2) As a second step, it is crucial to identify the factors which are contributing to the cost in the area which is identified. Once the factors are identified, a gap analysis should be carried out to understand the gap in the current situation and also the gap in the future. This analysis will help to identify the areas where the savings can be done and also the factors which can be changed to reduce the gap in the future.
3) As a third step, it is crucial to understand the impact of change on the business model and how impact can be minimised. The impact of change should be analysed and the impact on the business model and value which can be created should be understood.

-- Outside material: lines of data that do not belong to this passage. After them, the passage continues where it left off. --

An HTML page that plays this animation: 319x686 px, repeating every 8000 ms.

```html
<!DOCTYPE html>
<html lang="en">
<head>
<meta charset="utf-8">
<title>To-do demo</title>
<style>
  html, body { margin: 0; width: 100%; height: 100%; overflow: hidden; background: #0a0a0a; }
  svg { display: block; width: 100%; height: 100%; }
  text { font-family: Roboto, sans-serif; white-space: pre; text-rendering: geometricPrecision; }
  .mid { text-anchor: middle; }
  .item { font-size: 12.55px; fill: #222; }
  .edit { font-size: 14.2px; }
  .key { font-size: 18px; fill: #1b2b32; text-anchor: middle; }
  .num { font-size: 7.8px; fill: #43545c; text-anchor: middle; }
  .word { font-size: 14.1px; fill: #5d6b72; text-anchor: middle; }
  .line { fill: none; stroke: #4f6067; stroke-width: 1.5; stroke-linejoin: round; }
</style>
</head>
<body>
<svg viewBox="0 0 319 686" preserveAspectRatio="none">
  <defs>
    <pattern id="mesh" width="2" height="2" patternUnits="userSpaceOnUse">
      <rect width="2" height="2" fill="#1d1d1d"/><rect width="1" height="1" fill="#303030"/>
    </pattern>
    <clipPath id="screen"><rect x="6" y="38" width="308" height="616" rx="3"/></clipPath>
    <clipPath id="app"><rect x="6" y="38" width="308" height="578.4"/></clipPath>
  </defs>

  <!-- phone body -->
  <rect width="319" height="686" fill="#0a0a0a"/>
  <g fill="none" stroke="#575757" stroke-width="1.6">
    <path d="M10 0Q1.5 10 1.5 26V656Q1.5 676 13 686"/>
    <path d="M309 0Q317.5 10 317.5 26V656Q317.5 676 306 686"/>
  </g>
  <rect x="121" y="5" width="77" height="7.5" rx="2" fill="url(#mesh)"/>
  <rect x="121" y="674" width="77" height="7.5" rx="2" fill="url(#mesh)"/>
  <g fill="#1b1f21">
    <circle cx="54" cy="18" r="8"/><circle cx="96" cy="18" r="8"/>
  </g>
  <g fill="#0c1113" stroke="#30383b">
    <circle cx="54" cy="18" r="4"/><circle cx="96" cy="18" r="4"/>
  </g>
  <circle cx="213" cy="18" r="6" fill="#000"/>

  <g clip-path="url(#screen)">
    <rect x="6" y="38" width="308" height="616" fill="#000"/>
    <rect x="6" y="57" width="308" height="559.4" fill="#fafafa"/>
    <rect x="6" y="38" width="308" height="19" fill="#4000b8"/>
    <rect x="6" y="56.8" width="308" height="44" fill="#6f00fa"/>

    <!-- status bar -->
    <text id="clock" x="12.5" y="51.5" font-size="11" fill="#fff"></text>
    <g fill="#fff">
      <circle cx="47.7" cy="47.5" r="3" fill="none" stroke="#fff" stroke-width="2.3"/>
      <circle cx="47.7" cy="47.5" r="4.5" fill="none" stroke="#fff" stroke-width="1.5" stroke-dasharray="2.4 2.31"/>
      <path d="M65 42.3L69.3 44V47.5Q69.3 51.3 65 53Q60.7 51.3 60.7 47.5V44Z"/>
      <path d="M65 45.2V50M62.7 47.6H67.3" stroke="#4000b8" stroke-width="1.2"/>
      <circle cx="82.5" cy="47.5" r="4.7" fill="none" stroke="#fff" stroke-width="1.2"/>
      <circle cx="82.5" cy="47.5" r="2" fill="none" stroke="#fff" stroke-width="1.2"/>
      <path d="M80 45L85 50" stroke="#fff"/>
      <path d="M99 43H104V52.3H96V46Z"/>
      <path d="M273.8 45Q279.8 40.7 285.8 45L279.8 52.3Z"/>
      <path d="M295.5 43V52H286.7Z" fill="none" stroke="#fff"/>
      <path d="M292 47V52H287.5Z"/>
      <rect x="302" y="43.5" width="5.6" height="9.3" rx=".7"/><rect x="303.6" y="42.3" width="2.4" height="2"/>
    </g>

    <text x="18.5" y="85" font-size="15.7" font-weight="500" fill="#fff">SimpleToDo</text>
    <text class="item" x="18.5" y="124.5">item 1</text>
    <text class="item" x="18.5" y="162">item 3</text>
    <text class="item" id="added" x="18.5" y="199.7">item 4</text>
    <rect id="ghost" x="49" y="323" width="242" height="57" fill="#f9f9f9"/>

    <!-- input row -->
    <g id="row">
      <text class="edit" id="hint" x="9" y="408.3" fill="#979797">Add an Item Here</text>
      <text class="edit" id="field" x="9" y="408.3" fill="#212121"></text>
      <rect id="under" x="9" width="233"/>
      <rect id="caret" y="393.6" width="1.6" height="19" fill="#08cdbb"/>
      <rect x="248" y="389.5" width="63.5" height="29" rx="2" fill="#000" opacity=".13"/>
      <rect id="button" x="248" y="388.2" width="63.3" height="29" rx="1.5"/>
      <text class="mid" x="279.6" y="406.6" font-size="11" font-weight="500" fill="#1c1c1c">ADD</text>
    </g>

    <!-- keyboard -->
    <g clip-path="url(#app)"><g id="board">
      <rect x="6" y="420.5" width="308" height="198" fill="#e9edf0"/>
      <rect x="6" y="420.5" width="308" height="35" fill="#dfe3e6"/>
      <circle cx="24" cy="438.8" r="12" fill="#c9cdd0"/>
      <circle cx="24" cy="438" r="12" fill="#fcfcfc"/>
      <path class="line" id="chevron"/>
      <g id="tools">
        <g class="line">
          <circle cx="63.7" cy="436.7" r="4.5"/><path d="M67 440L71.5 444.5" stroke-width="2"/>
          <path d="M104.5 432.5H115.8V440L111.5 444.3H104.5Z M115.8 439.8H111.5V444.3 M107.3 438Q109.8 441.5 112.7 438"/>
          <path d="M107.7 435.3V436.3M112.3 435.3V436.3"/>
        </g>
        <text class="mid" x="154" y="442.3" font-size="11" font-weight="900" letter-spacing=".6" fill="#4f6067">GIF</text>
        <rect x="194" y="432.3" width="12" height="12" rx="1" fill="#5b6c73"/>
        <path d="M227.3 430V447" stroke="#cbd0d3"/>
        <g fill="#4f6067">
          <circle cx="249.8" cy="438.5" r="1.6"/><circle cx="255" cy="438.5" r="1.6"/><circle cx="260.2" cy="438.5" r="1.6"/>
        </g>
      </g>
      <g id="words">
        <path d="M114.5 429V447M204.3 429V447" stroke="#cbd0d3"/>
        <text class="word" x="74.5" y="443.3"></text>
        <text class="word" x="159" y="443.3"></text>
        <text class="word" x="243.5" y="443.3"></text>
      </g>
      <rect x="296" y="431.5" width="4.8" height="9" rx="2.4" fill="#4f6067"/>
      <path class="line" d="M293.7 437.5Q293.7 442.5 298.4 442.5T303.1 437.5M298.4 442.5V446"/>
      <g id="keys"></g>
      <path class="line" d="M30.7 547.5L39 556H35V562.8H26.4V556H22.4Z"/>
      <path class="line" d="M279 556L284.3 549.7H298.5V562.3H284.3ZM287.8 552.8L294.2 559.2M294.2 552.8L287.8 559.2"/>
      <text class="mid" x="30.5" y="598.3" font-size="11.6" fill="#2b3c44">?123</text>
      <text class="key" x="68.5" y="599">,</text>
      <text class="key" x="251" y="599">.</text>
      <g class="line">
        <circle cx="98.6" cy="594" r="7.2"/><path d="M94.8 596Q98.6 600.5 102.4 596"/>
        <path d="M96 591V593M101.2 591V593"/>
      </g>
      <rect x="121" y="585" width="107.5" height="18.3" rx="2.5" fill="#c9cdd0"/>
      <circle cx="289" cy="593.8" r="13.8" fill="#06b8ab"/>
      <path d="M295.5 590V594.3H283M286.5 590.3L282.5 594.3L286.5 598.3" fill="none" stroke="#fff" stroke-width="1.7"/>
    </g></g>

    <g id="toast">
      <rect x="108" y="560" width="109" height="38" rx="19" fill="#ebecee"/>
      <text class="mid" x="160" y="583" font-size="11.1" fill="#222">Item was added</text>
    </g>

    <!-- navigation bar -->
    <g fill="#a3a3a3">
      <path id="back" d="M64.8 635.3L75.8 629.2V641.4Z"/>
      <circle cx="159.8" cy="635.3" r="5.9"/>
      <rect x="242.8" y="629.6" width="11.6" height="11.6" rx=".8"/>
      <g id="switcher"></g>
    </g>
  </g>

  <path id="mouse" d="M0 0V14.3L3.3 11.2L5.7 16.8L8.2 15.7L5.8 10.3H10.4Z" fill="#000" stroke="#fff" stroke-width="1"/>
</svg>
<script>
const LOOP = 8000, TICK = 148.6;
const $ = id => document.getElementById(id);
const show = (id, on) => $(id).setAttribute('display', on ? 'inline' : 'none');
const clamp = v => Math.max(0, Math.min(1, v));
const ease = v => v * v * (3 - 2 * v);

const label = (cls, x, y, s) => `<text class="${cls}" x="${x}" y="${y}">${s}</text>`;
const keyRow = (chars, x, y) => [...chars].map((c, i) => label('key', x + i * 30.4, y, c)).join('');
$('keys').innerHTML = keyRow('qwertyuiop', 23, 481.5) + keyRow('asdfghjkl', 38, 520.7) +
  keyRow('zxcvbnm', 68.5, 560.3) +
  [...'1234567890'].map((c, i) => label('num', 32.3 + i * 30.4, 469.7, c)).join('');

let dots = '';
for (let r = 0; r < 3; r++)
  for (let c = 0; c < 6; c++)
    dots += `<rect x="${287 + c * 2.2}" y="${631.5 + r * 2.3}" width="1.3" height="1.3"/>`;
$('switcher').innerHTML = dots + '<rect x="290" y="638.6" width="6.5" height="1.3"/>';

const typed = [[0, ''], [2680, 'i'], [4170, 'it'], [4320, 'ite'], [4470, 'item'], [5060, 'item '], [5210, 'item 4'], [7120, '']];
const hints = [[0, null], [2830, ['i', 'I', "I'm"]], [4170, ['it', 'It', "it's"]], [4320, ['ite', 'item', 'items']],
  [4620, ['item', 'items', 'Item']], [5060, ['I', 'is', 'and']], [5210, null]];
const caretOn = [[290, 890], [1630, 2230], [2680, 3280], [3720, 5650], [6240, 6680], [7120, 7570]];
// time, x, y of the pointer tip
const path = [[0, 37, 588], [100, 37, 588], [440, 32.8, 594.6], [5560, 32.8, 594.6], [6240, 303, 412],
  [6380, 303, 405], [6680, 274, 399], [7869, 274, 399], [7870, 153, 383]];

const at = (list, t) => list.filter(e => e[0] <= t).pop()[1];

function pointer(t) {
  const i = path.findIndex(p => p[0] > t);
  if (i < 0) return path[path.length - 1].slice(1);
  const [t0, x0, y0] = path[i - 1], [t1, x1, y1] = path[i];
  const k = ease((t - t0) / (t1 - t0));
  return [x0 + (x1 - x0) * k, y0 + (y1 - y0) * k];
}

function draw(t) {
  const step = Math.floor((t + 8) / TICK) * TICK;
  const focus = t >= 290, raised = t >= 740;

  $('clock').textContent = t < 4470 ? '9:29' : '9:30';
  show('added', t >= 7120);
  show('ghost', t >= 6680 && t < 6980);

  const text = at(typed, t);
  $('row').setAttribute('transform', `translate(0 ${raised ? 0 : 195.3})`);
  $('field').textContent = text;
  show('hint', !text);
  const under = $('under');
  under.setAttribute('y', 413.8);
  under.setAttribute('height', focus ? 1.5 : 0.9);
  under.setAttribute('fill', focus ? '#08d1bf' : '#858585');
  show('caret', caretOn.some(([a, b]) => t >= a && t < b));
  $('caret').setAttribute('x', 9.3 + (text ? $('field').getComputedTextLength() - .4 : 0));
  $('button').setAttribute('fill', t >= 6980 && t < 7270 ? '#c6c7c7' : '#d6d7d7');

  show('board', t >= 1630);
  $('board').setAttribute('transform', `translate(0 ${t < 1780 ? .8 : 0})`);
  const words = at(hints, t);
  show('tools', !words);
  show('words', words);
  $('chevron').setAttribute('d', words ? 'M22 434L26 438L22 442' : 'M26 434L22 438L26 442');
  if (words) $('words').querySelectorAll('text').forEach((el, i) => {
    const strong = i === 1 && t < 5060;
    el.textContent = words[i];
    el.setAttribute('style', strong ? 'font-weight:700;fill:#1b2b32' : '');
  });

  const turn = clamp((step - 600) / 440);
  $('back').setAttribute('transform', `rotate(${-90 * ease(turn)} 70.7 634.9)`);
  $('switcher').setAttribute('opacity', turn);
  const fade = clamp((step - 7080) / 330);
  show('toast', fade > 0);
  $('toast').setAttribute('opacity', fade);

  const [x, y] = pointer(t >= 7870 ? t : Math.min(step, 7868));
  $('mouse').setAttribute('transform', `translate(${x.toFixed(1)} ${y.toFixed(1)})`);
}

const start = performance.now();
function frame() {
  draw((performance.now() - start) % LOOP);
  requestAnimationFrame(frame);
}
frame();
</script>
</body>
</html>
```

4) As a fourth step, it is crucial to identify the areas which should be eliminated or should be changed to make the organisation more efficient. Any area which is not contributing to the value creation should be eliminated to save money. Any area which is contributing to the value creation but is not optimised to make the organisation more efficient should be changed to make the organisation more efficient.
5) As a fifth step, it is crucial to understand the impact of the change on the current situation and the future situation. The impact of the change on the current situation should be analysed and the impact of the change on the current situation should be understood. The impact of the change on the future should be analysed and the impact of the change on the future should be understood.
6) As a last step, the most important step is to understand the cost and benefit of the change and the entire financials should be taken into account. The cost of the change in the current situation should be compared with the cost of the change to the future and the change should be implemented only when the cost-benefit is in favour of the change. The implementation should be done in the most efficient way to minimise the impact of the change on the current situation. This helps to ensure that the change is sustainable and also impacts positively on the future situation.
Cost optimisation is a process that requires careful planning and understanding of the entire process to be implemented.
The organisation should always be working on its business model, all the activities which are part of the business model and the factors which are affecting the cost. Only then the organisation will be able to implement the right cost optimisation.
Organisations should not take a reactive approach to achieve savings by cutting costs.
By implementing cost optimisation, an organisation will be able to create value and also be sustainable.
If the cost-cutting is done in a reactive way with the expectation of saving money, then it is most likely that the organisation will not be able to sustain the process and will not be able to reap the value.
(Head of Finance | Strategist | Problem Solver | Cross-functional & Process Improvement Manager| FP&A | Driving Processes, Products)
He can be reached via email – email@example.com or a private message on LinkedIn if you would like to discuss this topic further.